WHAT THE EXERCISE ASKS =
Which lines in the records below contain the word "full"? Copy each one.

--- --- ---

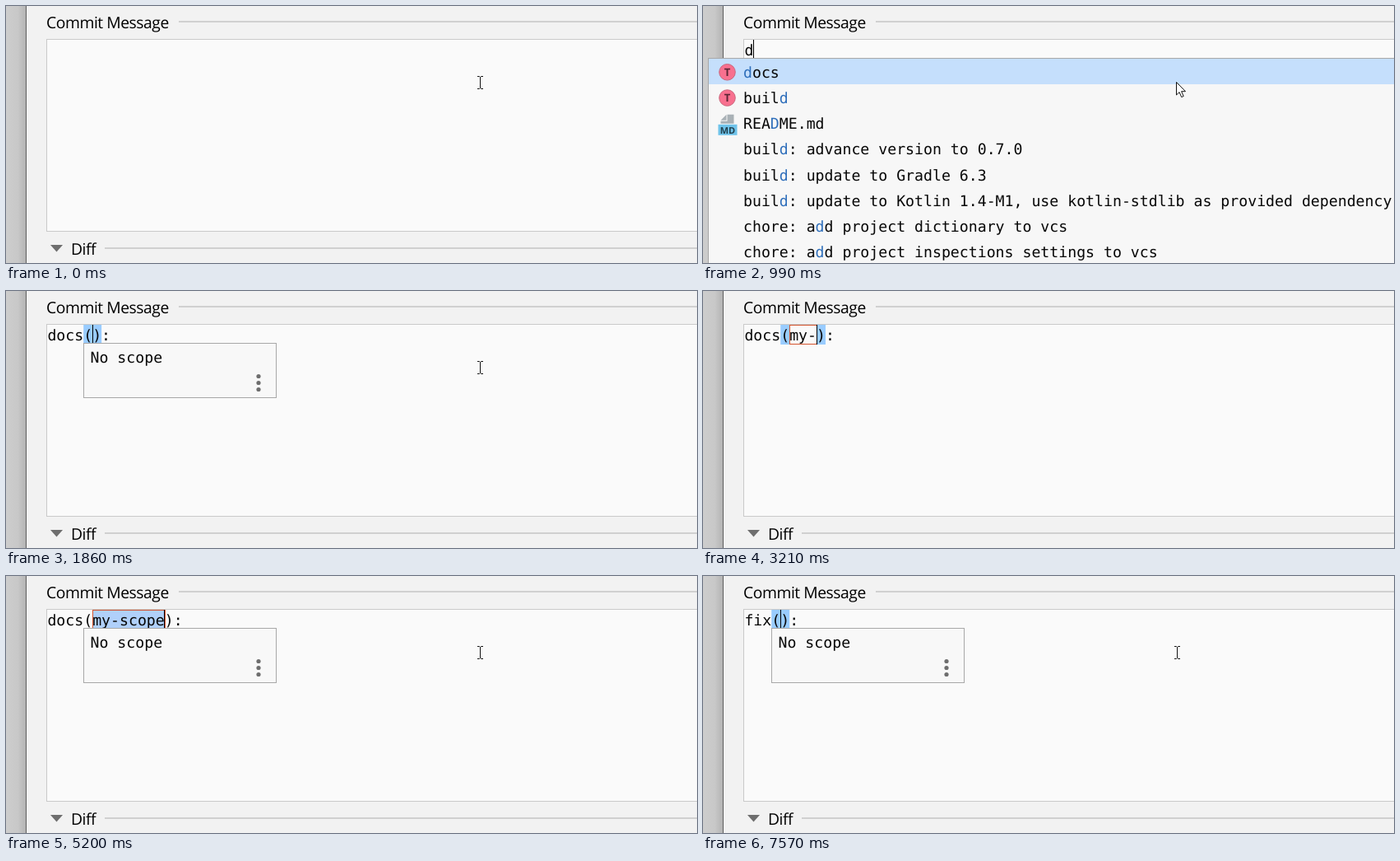
An HTML page for the animation above (8000 ms loop, 840 by 312 pixels).

```html
<!DOCTYPE html>
<html lang="en">
<head>
<meta charset="utf-8">
<title>Commit message completion</title>
<style>
html, body { margin: 0; width: 100%; height: 100%; overflow: hidden; background: #f2f2f2; }
svg { display: block; width: 840px; height: 312px; }
text { white-space: pre; text-rendering: geometricPrecision; }
.mono { font: 18.2px "DejaVu Sans Mono", monospace; fill: #080808; }
.label { font: 19.3px "Open Sans", "Noto Sans", sans-serif; letter-spacing: -.45px; fill: #000; }
.hit { fill: #2f6fbb; }
.icon { font: bold 13px "Open Sans", sans-serif; fill: #5c2635; text-anchor: middle; }
.md { font: bold 11px "Open Sans", sans-serif; fill: #23414f; text-anchor: middle; }
</style>
</head>
<body>
<svg viewBox="0 0 840 312">
  <defs>
    <linearGradient id="shade">
      <stop offset="0" stop-color="#cdcdcd"/>
      <stop offset=".6" stop-color="#c8c8c8"/>
      <stop offset="1" stop-color="#b4b4b4"/>
    </linearGradient>
  </defs>
  <rect width="840" height="312" fill="#f2f2f2"/>
  <rect width="24" height="312" fill="url(#shade)"/>
  <rect x="24" width="1" height="312" fill="#5e5e5e"/>
  <text class="label" x="49" y="27">Commit Message</text>
  <rect x="210" y="18" width="630" height="2" fill="#d0d0d0"/>
  <rect x="49" y="40" width="800" height="234" fill="#cacaca"/>
  <rect x="50" y="41" width="800" height="232" fill="#fafafa"/>
  <path d="M54 290h15l-7.5 8.5z" fill="#6e6e6e"/>
  <text class="label" x="79" y="302">Diff</text>
  <rect x="120" y="293" width="720" height="2" fill="#d0d0d0"/>
  <g id="live"></g>
</svg>
<script>
const LOOP = 8000, CHAR = 10.957, LEFT = 50.4, ROW = 31.25, TOP = 63;
const live = document.getElementById('live');
const col = n => LEFT + n * CHAR;

const rect = (x, y, w, h, fill, extra = '') =>
  `<rect x="${x}" y="${y}" width="${w}" height="${h}" fill="${fill}" ${extra}/>`;
const mono = (x, y, s, extra = '') => `<text class="mono" x="${x}" y="${y}" ${extra}>${s}</text>`;
// [x] marks matched letters
const mark = s => s.replace(/\[(.+?)\]/g, '<tspan class="hit">$1</tspan>');

const icons = {
  T: (x, y) => `<circle cx="${x}" cy="${y}" r="9.8" fill="#f8708f" stroke="#c9677c"/>` +
    `<text class="icon" x="${x}" y="${y + 4.7}">T</text>`,
  MD: (x, y) => `<path d="M${x - 8} ${y - 4}l7-7v7zM${x} ${y - 11}h8v11h-16v-3h8z" fill="#a9b1b6"/>` +
    rect(x - 11, y + 1, 23, 13, '#6fc3ea') +
    `<text class="md" x="${x + .5}" y="${y + 11.7}">MD</text>`
};

const types = ['fix', 'test', 'docs', 'build', 'ci', 'chore', 'style', 'revert'].map(s => 'T|' + s);
const matchD = ['T|[d]ocs', 'T|buil[d]', 'MD|REA[D]ME.md',
  '|buil[d]: advance version to 0.7.0', '|buil[d]: update to Gradle 6.3',
  '|buil[d]: update to Kotlin 1.4-M1, use kotlin-stdlib as provided dependency',
  '|chore: a[d]d project dictionary to vcs', '|chore: a[d]d project inspections settings to vcs'];
const matchDo = ['T|[do]cs', '|refactor: avoid index [do]cuments twice'];
const subjects = ['advance version to 0.7.0', 'update to Gradle 6.3',
  'update to Kotlin 1.4-M1, use kotlin-stdlib as provided dependency',
  'add project dictionary to vcs', 'add project inspections settings to vcs',
  'avoid index documents twice', 'update readme', 'update change notes'].map(s => '|' + s);

function list({ items, x = 6, w = 842, active, more }) {
  const h = more ? items.length * ROW + 35.5 : 260;
  let out = rect(x + .5, TOP + .5, w - 1, h, '#f7f7f7', 'stroke="#a8a8a8"');
  if (active) out += rect(x + 1, TOP + 1, w - 2, 31, '#c5dffc');
  items.forEach((item, i) => {
    const [icon, s] = item.split('|');
    const y = 80 + i * ROW;
    if (icon) out += icons[icon](x + 23.5, y + .3);
    out += mono(x + 43, y + 6.7, mark(s));
  });
  return out + (more ? dots(x + w - 22) : '').replace(/Y/g, TOP + h - 18.5);
}

const dots = x => [-8, 0, 8].map(d =>
  `<circle cx="${x}" cy="Y" r="2.6" fill="#6e6e6e" transform="translate(0 ${d})"/>`).join('');

const noScope = n => {
  const x = Math.round(col(n) - 11);
  return rect(x + .5, TOP + .5, 234, 66, '#f8f8f8', 'stroke="#a8a8a8"') +
    mono(x + 8.5, 86.7, 'No scope', 'font-style="italic"') +
    dots(x + 213).replace(/Y/g, 111.5);
};

const mice = {
  beam: '<path d="M573 85.5h2.5l1 1 1-1h2.5M576.5 86v14M573 100.5h2.5l1-1 1 1h2.5" fill="none" stroke="#111"/>',
  arrow: '<path d="M575.5 92.5v15.5l3.6-3.4 2.6 6 2.5-1.1-2.6-5.8h4.9z" fill="#fff" stroke="#111"/>'
};

const scopeList = noScope(5);
const openTypes = list({ items: types });
const smallTypes = active => list({ items: types, w: 246, active });
const full = 'docs(my-scope):';

// Typed scope between highlighted parentheses
const scope = (at, s, popup = '', mouse = '') =>
  ({ at, text: `docs(${s}):`, caret: 5 + s.length, box: [5, 5 + s.length], braces: true, popup, mouse });

const steps = [
  { at: 0, mouse: 'beam' },
  { at: 190, caret: 0, mouse: 'beam' },
  { at: 370, caret: 0, popup: openTypes, mouse: 'beam' },
  { at: 440, caret: 0, popup: openTypes, mouse: 'arrow' },
  { at: 670, popup: openTypes, mouse: 'arrow' },
  { at: 990, text: 'd', caret: 1, popup: list({ items: matchD, active: true }), mouse: 'arrow' },
  { at: 1120, text: 'do', caret: 2, popup: list({ items: matchDo, active: true, more: true }), mouse: 'arrow' },
  { at: 1680, text: 'do', popup: list({ items: matchDo, active: true, more: true }), mouse: 'arrow' },
  scope(1860, '', scopeList, 'beam'),
  scope(2600, 'm', scopeList),
  scope(2850, 'my', scopeList),
  scope(3210, 'my-'),
  scope(3340, 'my-s'),
  scope(3520, 'my-sc'),
  scope(3640, 'my-sco'),
  scope(3840, 'my-scop'),
  scope(3910, 'my-scope'),
  { at: 4270, text: full, caret: 16, popup: list({ items: subjects, x: 181 }), mouse: 'arrow' },
  { at: 5130, text: full, caret: 13, box: [5, 13], sel: true, mouse: 'beam' },
  { at: 5200, text: full, caret: 13, box: [5, 13], sel: true, popup: scopeList, mouse: 'beam' },
  { at: 5700, text: full, caret: 4, box: [0, 4], sel: true, mouse: 'beam' },
  { at: 5770, text: full, caret: 4, box: [0, 4], sel: true, popup: smallTypes(false), mouse: 'beam' },
  { at: 6450, text: full, caret: 4, box: [0, 4], sel: true, popup: smallTypes(true), mouse: 'beam' },
  { at: 6650, text: full, box: [0, 4], sel: true, popup: smallTypes(true), mouse: 'beam' },
  { at: 6830, text: 'fix(my-scope):', caret: 3, box: [0, 3], mouse: 'beam' },
  { at: 7570, text: 'fix():', caret: 4, braces: true, popup: noScope(4), mouse: 'beam' }
];

function draw({ text = '', caret, box, sel, braces, popup = '', mouse }) {
  let out = '';
  if (braces) {
    for (const c of '()') out += rect(col(text.indexOf(c)), 41, CHAR, 24, '#99ccff');
  }
  if (box) {
    const x = Math.round(col(box[0])), w = Math.round(col(box[1])) - x;
    if (sel) out += rect(x, 41, w, 24, '#b0d0fa');
    out += rect(x + .5, 41.5, w, 23, 'none', 'stroke="#d4552f"');
  }
  out += mono(LEFT, 60, text);
  if (caret !== undefined) out += rect(Math.floor(col(caret)), 41, 1, 24, '#000');
  live.innerHTML = out + popup + (mice[mouse] || '');
}

let shown;
function tick(now) {
  const t = now % LOOP;
  const step = steps.findLast(s => s.at <= t);
  if (step !== shown) draw(shown = step);
  requestAnimationFrame(tick);
}
const start = performance.now();
const run = () => tick(Math.max(0, performance.now() - start));
tick = (inner => () => inner(Math.max(0, performance.now() - start)))(tick);
run();
</script>
</body>
</html>
```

--- --- ---

ANSWER TO THIS TASK =
const full = 'docs(my-scope):';
  { at: 4270, text: full, caret: 16, popup: list({ items: subjects, x: 181 }), mouse: 'arrow' },
  { at: 5130, text: full, caret: 13, box: [5, 13], sel: true, mouse: 'beam' },
  { at: 5200, text: full, caret: 13, box: [5, 13], sel: true, popup: scopeList, mouse: 'beam' },
  { at: 5700, text: full, caret: 4, box: [0, 4], sel: true, mouse: 'beam' },
  { at: 5770, text: full, caret: 4, box: [0, 4], sel: true, popup: smallTypes(false), mouse: 'beam' },
  { at: 6450, text: full, caret: 4, box: [0, 4], sel: true, popup: smallTypes(true), mouse: 'beam' },
  { at: 6650, text: full, box: [0, 4], sel: true, popup: smallTypes(true), mouse: 'beam' },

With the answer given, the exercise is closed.